cThat means Disney will reduce its focus on its traditional go-to investments in television and film. Disney has announced plans to invest $1.5 billion in the streaming platform and the launch of the company’s first full-fledged video-on-demand service.
As the company is able to accelerate direct consumer business, it can support this growth strategy more effectively and increase shareholder value. But change will not be easy, especially if its fate is on a rollercoaster ride through 2020.
Disney’s strategic shift comes after activist investor Daniel Loeb called on the company to reinvest all planned dividend payments into its streaming service. The COVID-19 pandemic wiped out more than half of Disney’s direct consumer income in the first quarter of this year. Disney was the only clear winner, with the service gaining more than 60.5 million members in just ten months since it launched.
The stock market has welcomed the change in strategy and resource allocation, sending Disney shares up 6% since the announcement. We do this because we can deliver higher returns than just returning cash to shareholders.
A quick change

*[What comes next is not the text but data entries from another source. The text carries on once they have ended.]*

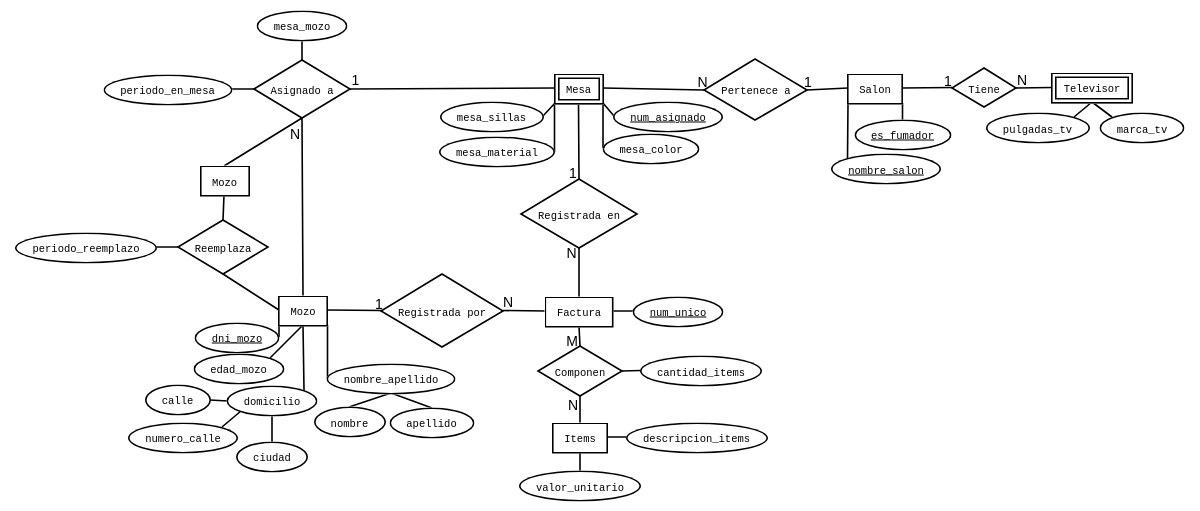
<!DOCTYPE html>
<html lang="es">
<head>
<meta charset="utf-8">
<title>Diagrama entidad-relación: mesas, mozos y facturas</title>
<style>
:root { --paper: #fff; --ink: #000; --stroke: 1.6px; }
* { box-sizing: border-box; }
body { margin: 0; background: var(--paper); }
.diagram {
  position: relative; width: 1200px; height: 511px; overflow: hidden;
  background: var(--paper); color: var(--ink);
  font: 10.5px/12px "Liberation Mono", monospace;
}
.links, .relations { position: absolute; left: 0; top: 0; }
.links { fill: none; stroke: var(--ink); stroke-width: 1.6; }
.relations { fill: var(--paper); stroke: var(--ink); stroke-width: 1.6; }
.entity, .attribute, .relation, .cardinality {
  position: absolute; left: var(--x); top: var(--y);
  transform: translate(-50%, -50%); white-space: nowrap;
}
.entity, .attribute {
  display: flex; align-items: center; justify-content: center;
  width: var(--w); height: 31px; padding-top: 2px;
  background: var(--paper);
  box-shadow: inset 0 0 0 var(--stroke) var(--ink);
}
.attribute { border-radius: 50%; }
.weak {
  box-shadow: inset 0 0 0 var(--stroke) var(--ink),
    inset 0 0 0 4px var(--paper), inset 0 0 0 5.6px var(--ink);
}
.key { text-decoration: underline; }
.cardinality { font: 14px/16px "Liberation Sans", sans-serif; }
</style>
</head>
<body>
<main class="diagram">
  <svg class="links" width="1200" height="511" viewBox="0 0 1200 511" aria-hidden="true">
    <!-- Asignado a -->
    <path d="M302 40V60M231 89H255M350 89L555 88M302 118L224 166M302 118L303 296"/>
    <!-- Reemplaza -->
    <path d="M224 195L223 220M156 247H178M223 274L279 310"/>
    <!-- Mesa -->
    <path d="M555 103L543 116M554.5 103V152M603 103L614 116M603 103V148M603 88L704 90M578.5 103L579 179"/>
    <!-- Salon y Televisor -->
    <path d="M807 90L848 88M848 103L847.5 158M902.5 103V120M902 88L952 87.5M1016 88L1052 87.5M1092 102L1074 117M1092 102L1112 117"/>
    <!-- Mozo -->
    <path d="M279 325V337M303 325L270 358M303 325L304 390M327.5 325V379M327 310L382 310.5M503 310.5L546 311"/>
    <!-- Domicilio y nombre_apellido -->
    <path d="M210 400L228 401M241 411L222 427M272 415V442M391 393L349 407M391 393L432 408"/>
    <!-- Factura e Items -->
    <path d="M579 248V297M612 311H634M579 326L580 346M621 371L641 370.5M580 396V423M607 437H627M580 452V471"/>
  </svg>

  <svg class="relations" width="1200" height="511" viewBox="0 0 1200 511" aria-hidden="true">
    <polygon points="302,60 350,89 302,118 254,89"/>
    <polygon points="755,59 807,90 755,120 704,90"/>
    <polygon points="984,68 1016,88 984,107 952,88"/>
    <polygon points="223,220 268,247 223,274 178,247"/>
    <polygon points="579,179 637,214 579,248 521,214"/>
    <polygon points="442,274 503,311 442,347 381,311"/>
    <polygon points="580,346 622,371 580,396 538,371"/>
  </svg>

  <div class="relation" style="--x:302px;--y:91px">Asignado a</div>
  <div class="relation" style="--x:756px;--y:91px">Pertenece a</div>
  <div class="relation" style="--x:984px;--y:90px">Tiene</div>
  <div class="relation" style="--x:223px;--y:249px">Reemplaza</div>
  <div class="relation" style="--x:579px;--y:216px">Registrada en</div>
  <div class="relation" style="--x:442px;--y:313px">Registrada por</div>
  <div class="relation" style="--x:580px;--y:373px">Componen</div>

  <div class="entity weak" style="--x:578.5px;--y:88.5px;--w:50px">Mesa</div>
  <div class="entity" style="--x:875px;--y:88.5px;--w:56px">Salon</div>
  <div class="entity weak" style="--x:1092px;--y:87.5px;--w:82px">Televisor</div>
  <div class="entity" style="--x:224.5px;--y:181px;--w:50px">Mozo</div>
  <div class="entity" style="--x:303px;--y:310.5px;--w:50px">Mozo</div>
  <div class="entity" style="--x:579px;--y:311.5px;--w:69px">Factura</div>
  <div class="entity" style="--x:580px;--y:437.5px;--w:56px">Items</div>

  <div class="attribute" style="--x:302px;--y:25.5px;--w:91px">mesa_mozo</div>
  <div class="attribute" style="--x:167.5px;--y:89.5px;--w:129px">periodo_en_mesa</div>
  <div class="attribute" style="--x:86px;--y:247.5px;--w:142px">periodo_reemplazo</div>

  <div class="attribute" style="--x:491.5px;--y:116.5px;--w:104px">mesa_sillas</div>
  <div class="attribute" style="--x:497px;--y:151.5px;--w:116px">mesa_material</div>
  <div class="attribute key" style="--x:668px;--y:116.5px;--w:110px">num_asignado</div>
  <div class="attribute" style="--x:651px;--y:148.5px;--w:97px">mesa_color</div>

  <div class="attribute key" style="--x:902.5px;--y:134.5px;--w:97px">es_fumador</div>
  <div class="attribute key" style="--x:886px;--y:169px;--w:110px">nombre_salon</div>
  <div class="attribute" style="--x:1037.5px;--y:128px;--w:104px">pulgadas_tv</div>
  <div class="attribute" style="--x:1142px;--y:128px;--w:85px">marca_tv</div>

  <div class="attribute key" style="--x:237px;--y:337.5px;--w:85px">dni_mozo</div>
  <div class="attribute" style="--x:238.5px;--y:368.5px;--w:91px">edad_mozo</div>
  <div class="attribute" style="--x:272px;--y:400.5px;--w:91px">domicilio</div>
  <div class="attribute" style="--x:177.5px;--y:399.5px;--w:66px">calle</div>
  <div class="attribute" style="--x:183px;--y:437.5px;--w:110px">numero_calle</div>
  <div class="attribute" style="--x:272px;--y:456.5px;--w:72px">ciudad</div>
  <div class="attribute" style="--x:391px;--y:378.5px;--w:129px">nombre_apellido</div>
  <div class="attribute" style="--x:349.5px;--y:422px;--w:72px">nombre</div>
  <div class="attribute" style="--x:431.5px;--y:422.5px;--w:85px">apellido</div>

  <div class="attribute key" style="--x:678px;--y:311.5px;--w:91px">num_unico</div>
  <div class="attribute" style="--x:701px;--y:371px;--w:122px">cantidad_items</div>
  <div class="attribute" style="--x:696.5px;--y:437.5px;--w:142px">descripcion_items</div>
  <div class="attribute" style="--x:580px;--y:486px;--w:122px">valor_unitario</div>

  <span class="cardinality" style="--x:355.5px;--y:80px">1</span>
  <span class="cardinality" style="--x:295px;--y:134px">N</span>
  <span class="cardinality" style="--x:702.5px;--y:82px">N</span>
  <span class="cardinality" style="--x:808px;--y:82px">1</span>
  <span class="cardinality" style="--x:948px;--y:81px">1</span>
  <span class="cardinality" style="--x:1022px;--y:80px">N</span>
  <span class="cardinality" style="--x:573px;--y:173px">1</span>
  <span class="cardinality" style="--x:571.5px;--y:253px">N</span>
  <span class="cardinality" style="--x:379px;--y:304px">1</span>
  <span class="cardinality" style="--x:508px;--y:302px">N</span>
  <span class="cardinality" style="--x:572px;--y:341px">M</span>
  <span class="cardinality" style="--x:573px;--y:405px">N</span>
</main>
</body>
</html>
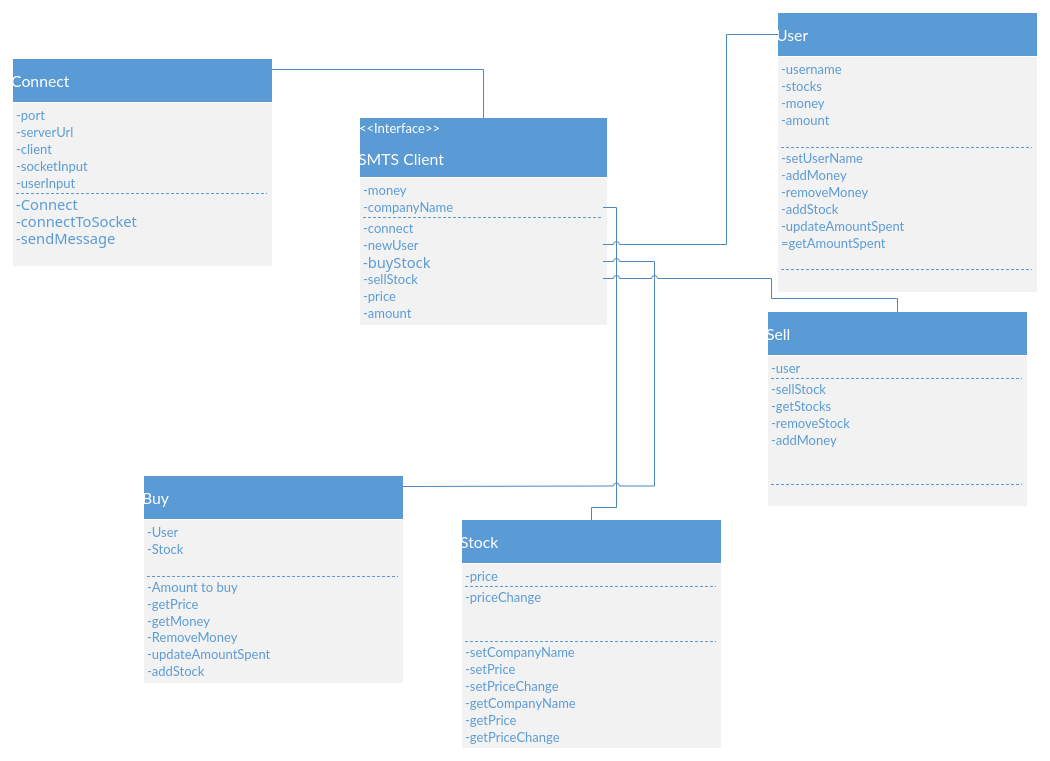
<!DOCTYPE html>
<html lang="en">
<head>
<meta charset="utf-8">
<title>Stock trading class diagram</title>
<style>
:root {
  --blue: #5b9bd5;
  --line: #4f88be;
  --panel: #f2f2f2;
  --paper: #ffffff;
}
* { box-sizing: border-box; margin: 0; padding: 0; }
html, body { width: 1050px; height: 761px; overflow: hidden; background: var(--paper); }
.diagram { position: relative; width: 1050px; height: 761px; overflow: hidden; font: 13px/17px Lato, Carlito, sans-serif; }
.class-card { position: absolute; display: flex; flex-direction: column; gap: 1px; width: 259px; }
.class-card header { display: flex; flex-direction: column; justify-content: center; flex: none; height: 43px; background: var(--blue); color: var(--paper); }
.class-card h2 { margin-left: -2px; font-size: 15.8px; font-weight: 400; line-height: 20px; white-space: nowrap; }
.members { flex: 1; padding: 4px 5px 0 3px; background: var(--panel); color: var(--blue); }
.members ul { list-style: none; }
.members li { height: 17px; white-space: nowrap; }
.members .large { font: 14.7px/17px "Noto Sans", sans-serif; }
.divider { height: 4px; padding-top: 1px; border: 0; }
.divider::before { content: ""; display: block; height: 1px; background: repeating-linear-gradient(90deg, var(--blue) 0 3px, transparent 3px 5px); }
.space { margin-top: 17px; }
.space-short { margin-top: 16px; }
.space-double { margin-top: 34px; }
.connect { left: 13px; top: 59px; height: 207px; }
.client { left: 360px; top: 118px; width: 247px; height: 207px; }
.client header { height: 59px; justify-content: flex-start; gap: 12px; padding-top: 2px; }
.client .stereotype { margin-left: -1px; }
.user { left: 778px; top: 13px; height: 279px; }
.sell { left: 768px; top: 312px; height: 194px; }
.buy { left: 144px; top: 476px; height: 207px; }
.buy .methods li { height: 16.8px; }
.stock { left: 462px; top: 520px; height: 228px; }
.connectors { position: absolute; inset: 0; fill: none; stroke: var(--line); stroke-width: 1; }
</style>
</head>
<body>
<main class="diagram">
  <section class="class-card connect">
    <header><h2>Connect</h2></header>
    <div class="members">
      <ul><li>-port</li><li>-serverUrl</li><li>-client</li><li>-socketInput</li><li>-userInput</li></ul>
      <hr class="divider">
      <ul><li class="large">-Connect</li><li class="large">-connectToSocket</li><li class="large">-sendMessage</li></ul>
    </div>
  </section>

  <section class="class-card client">
    <header><p class="stereotype">&lt;&lt;Interface&gt;&gt;</p><h2>SMTS Client</h2></header>
    <div class="members">
      <ul><li>-money</li><li>-companyName</li></ul>
      <hr class="divider">
      <ul><li>-connect</li><li>-newUser</li><li class="large">-buyStock</li><li>-sellStock</li><li>-price</li><li>-amount</li></ul>
    </div>
  </section>

  <section class="class-card user">
    <header><h2>User</h2></header>
    <div class="members">
      <ul><li>-username</li><li>-stocks</li><li>-money</li><li>-amount</li></ul>
      <hr class="divider space">
      <ul><li>-setUserName</li><li>-addMoney</li><li>-removeMoney</li><li>-addStock</li><li>-updateAmountSpent</li><li>=getAmountSpent</li></ul>
      <hr class="divider space-short">
    </div>
  </section>

  <section class="class-card sell">
    <header><h2>Sell</h2></header>
    <div class="members">
      <ul><li>-user</li></ul>
      <hr class="divider">
      <ul><li>-sellStock</li><li>-getStocks</li><li>-removeStock</li><li>-addMoney</li></ul>
      <hr class="divider space-double">
    </div>
  </section>

  <section class="class-card buy">
    <header><h2>Buy</h2></header>
    <div class="members">
      <ul><li>-User</li><li>-Stock</li></ul>
      <hr class="divider space">
      <ul class="methods"><li>-Amount to buy</li><li>-getPrice</li><li>-getMoney</li><li>-RemoveMoney</li><li>-updateAmountSpent</li><li>-addStock</li></ul>
    </div>
  </section>

  <section class="class-card stock">
    <header><h2>Stock</h2></header>
    <div class="members">
      <ul><li>-price</li></ul>
      <hr class="divider">
      <ul><li>-priceChange</li></ul>
      <hr class="divider space-double">
      <ul><li>-setCompanyName</li><li>-setPrice</li><li>-setPriceChange</li><li>-getCompanyName</li><li>-getPrice</li><li>-getPriceChange</li></ul>
    </div>
  </section>

  <svg class="connectors" width="1050" height="761" viewBox="0 0 1050 761" aria-hidden="true">
    <path class="connect-to-client" d="M272 69.5H483.5V118"/>
    <path class="client-to-user" d="M603 244.5H613.5A3 3 0 0 1 619.5 244.5H726.5V34.5H778"/>
    <path class="client-to-buy" d="M603 261.5H613.5A3 3 0 0 1 619.5 261.5H654.5V486H619.5A3 3 0 0 0 613.5 486L403 486.5"/>
    <path class="client-to-sell" d="M603 278.5H613.5A3 3 0 0 1 619.5 278.5H651.5A3 3 0 0 1 657.5 278.5H771.5V298.5H897.5V312"/>
    <path class="client-to-stock" d="M603 207.5H616.5V507.5H591.5V520"/>
  </svg>
</main>
</body>
</html>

The move is remarkable from a corporate strategy perspective in two ways: First, the sheer speed of the pivot is unprecedented for a company of Disney’s size and age. This is important for the company as Disney has grown strongly in recent years in all sectors in which it operates. The theme parks and cruise lines business was also successful, growing a respectable 6% year-on-year and generating net income of $1.2 billion in the same period, compared with $0.5 billion a year ago.
Indeed, before the announcement, most stock market analysts had made peace with the notion that Disney would hardly change or bow and wait for the pandemic.
Why would the company put all this money on the table when the pandemic was soon over?
The group has clearly decided that waiting is no longer an option, and the fact that Disney reinvented itself after the pandemic broke speaks volumes about its expectation of its duration.
The second reason why this turnaround is remarkable is that it is likely to be far-reaching, and not limited to the streaming industry. Disney’s transformation does not bode well for the long-term viability of the film industry as a whole, or even for Disney itself. A better-funded Disney, which airs its highly anticipated first-day theatrical releases, also has a much better chance of getting back on its feet when the pandemic subsides. And Disney has already decided to release more of its blockbuster films, such as “Star Wars: The Force Awakens,” on streaming sites rather than in theaters.
Unlike Disney, most of these players are simply too specialized and have invested too heavily in their industries to take bold and timely steps themselves. Traditional cable and linear television companies are also under more pressure than they think Disney will grow faster because of the lack of competition in the streaming industry.
Disney’s urgency to change itself is a signal to business leaders around the world who have been waiting for the impact of COVID 19 to disappear and for their companies to return to their former glory. The writing on the wall is clear and it would not be surprising if at least some of them made a courageous decision to buy out the current situation. This includes changing their business models to make them more competitive in the streaming industry and boldly becoming obsolete.
As the chef Gusteau once said in the Disney film Ratatouille: “If you focus on what you have left behind, you will never see what lies ahead,” and today that line seems more relevant than ever.